Every line of the data that contains the string "rampStep" must be copied.

________________________

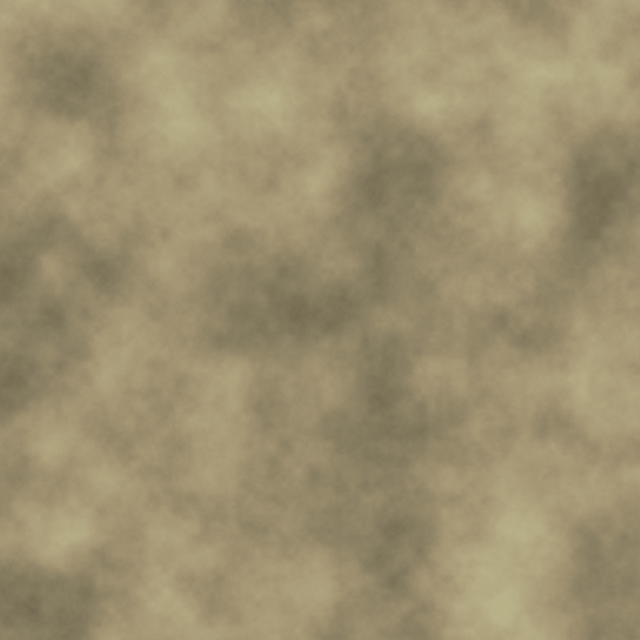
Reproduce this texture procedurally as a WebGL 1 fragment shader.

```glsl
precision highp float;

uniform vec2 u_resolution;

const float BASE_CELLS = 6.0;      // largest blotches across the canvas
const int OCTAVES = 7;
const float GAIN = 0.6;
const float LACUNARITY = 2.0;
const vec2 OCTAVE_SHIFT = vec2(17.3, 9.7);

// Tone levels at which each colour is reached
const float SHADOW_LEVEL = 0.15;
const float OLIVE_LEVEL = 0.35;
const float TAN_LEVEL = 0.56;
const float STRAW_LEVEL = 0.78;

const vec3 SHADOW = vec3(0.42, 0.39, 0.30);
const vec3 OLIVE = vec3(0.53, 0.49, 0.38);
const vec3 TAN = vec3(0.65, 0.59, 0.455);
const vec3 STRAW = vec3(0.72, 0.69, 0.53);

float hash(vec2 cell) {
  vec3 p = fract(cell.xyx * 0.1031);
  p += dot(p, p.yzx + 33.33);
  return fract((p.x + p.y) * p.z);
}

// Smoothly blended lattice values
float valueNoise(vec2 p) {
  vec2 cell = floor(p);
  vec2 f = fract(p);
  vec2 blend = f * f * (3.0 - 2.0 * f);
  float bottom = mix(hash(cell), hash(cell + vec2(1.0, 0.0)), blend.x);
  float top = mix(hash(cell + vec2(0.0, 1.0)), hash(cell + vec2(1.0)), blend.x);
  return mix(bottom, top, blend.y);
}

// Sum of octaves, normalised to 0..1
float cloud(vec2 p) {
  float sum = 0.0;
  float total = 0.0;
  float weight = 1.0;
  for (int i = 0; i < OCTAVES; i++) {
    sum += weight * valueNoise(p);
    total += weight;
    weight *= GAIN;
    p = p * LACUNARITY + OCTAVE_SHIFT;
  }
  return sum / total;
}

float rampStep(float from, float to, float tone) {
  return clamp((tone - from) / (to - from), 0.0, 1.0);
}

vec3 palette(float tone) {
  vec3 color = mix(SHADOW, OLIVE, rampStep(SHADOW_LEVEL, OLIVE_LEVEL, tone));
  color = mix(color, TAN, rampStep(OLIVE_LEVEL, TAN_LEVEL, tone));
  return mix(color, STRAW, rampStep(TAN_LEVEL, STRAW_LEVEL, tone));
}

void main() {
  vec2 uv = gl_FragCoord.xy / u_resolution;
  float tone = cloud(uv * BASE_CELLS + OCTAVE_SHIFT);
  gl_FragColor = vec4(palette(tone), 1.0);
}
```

________________________

### Solution to the exercise
float rampStep(float from, float to, float tone) {
  vec3 color = mix(SHADOW, OLIVE, rampStep(SHADOW_LEVEL, OLIVE_LEVEL, tone));
  color = mix(color, TAN, rampStep(OLIVE_LEVEL, TAN_LEVEL, tone));
  return mix(color, STRAW, rampStep(TAN_LEVEL, STRAW_LEVEL, tone));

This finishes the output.